14 Dec 2021

Designing for the health of coastal communities

Lianne Knotts
Author Lianne Knotts Director Bio

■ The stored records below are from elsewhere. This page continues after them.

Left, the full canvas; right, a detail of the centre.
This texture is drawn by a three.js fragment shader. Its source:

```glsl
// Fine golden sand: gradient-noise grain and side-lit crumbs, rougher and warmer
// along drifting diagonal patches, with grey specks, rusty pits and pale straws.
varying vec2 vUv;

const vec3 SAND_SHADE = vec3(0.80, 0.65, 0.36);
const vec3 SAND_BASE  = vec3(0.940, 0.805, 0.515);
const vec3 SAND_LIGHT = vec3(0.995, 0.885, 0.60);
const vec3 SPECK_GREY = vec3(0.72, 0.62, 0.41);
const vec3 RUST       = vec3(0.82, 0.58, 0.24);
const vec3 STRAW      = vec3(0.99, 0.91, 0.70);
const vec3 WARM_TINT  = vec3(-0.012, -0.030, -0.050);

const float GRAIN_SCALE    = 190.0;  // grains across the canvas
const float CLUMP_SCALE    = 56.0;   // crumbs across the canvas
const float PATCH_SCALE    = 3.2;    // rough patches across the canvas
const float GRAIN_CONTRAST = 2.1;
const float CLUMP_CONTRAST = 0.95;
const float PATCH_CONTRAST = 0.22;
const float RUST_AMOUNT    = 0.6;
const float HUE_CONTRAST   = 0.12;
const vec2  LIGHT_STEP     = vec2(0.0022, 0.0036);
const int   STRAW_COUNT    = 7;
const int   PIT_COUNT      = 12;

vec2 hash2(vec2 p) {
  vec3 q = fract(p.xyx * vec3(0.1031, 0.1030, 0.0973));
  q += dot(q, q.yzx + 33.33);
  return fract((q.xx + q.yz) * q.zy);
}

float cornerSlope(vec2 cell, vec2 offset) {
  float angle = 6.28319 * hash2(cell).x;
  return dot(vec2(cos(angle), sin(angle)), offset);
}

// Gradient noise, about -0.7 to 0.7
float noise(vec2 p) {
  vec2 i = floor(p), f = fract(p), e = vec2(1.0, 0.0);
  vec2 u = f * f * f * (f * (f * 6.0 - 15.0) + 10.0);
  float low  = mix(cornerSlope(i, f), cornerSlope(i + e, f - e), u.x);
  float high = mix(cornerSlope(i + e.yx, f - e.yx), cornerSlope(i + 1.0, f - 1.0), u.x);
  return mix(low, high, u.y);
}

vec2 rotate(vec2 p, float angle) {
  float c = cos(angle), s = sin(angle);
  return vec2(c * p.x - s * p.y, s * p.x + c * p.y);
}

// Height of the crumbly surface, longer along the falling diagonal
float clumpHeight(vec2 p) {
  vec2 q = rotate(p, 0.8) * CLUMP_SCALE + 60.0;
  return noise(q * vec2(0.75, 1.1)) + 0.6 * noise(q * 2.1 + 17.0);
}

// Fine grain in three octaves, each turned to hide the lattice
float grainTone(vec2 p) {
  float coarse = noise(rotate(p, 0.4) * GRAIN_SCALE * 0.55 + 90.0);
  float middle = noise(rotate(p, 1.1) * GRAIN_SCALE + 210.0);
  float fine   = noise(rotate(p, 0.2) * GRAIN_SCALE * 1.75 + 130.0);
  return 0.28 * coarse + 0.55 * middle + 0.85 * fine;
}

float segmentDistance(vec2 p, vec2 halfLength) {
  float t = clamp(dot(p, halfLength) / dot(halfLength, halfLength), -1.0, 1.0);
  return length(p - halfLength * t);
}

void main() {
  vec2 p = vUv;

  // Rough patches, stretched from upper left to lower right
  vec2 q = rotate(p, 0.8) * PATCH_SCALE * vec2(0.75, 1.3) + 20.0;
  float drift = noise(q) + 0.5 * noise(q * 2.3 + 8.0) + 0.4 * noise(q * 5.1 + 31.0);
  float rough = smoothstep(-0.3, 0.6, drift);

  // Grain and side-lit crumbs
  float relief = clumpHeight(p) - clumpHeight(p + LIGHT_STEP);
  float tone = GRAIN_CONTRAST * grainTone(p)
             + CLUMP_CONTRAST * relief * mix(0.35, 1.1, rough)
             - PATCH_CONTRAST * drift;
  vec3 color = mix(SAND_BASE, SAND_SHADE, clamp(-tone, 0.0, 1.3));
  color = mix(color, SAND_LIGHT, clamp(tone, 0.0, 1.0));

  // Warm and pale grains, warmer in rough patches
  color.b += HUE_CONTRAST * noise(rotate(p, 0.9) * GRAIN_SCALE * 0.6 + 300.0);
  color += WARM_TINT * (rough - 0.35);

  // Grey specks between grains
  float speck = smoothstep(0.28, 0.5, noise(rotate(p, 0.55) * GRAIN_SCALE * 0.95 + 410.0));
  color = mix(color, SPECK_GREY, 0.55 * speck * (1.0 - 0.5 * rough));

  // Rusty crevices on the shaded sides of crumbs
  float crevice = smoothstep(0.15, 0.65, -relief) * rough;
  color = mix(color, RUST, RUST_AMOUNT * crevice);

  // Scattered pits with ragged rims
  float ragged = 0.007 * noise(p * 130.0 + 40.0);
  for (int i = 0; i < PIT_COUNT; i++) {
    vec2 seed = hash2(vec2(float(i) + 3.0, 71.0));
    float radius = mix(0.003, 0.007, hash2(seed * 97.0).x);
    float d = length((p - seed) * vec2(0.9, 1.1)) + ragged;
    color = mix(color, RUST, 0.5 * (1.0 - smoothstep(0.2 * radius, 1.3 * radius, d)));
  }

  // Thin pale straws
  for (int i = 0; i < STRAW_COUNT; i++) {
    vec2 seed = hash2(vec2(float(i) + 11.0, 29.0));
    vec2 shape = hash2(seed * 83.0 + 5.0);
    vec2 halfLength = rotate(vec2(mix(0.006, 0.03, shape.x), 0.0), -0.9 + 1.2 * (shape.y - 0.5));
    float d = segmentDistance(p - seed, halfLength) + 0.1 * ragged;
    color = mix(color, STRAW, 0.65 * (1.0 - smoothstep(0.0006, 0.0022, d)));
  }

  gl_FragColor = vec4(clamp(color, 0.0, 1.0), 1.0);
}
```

According to 2017 data, there were approximately 11.8 million people aged 65 and over in the UK, and by 2050 that number could reach 19 million. Hospital admissions are also steadily increasing year-on-year, with a good proportion of these represented by elderly people who rely on continuing care.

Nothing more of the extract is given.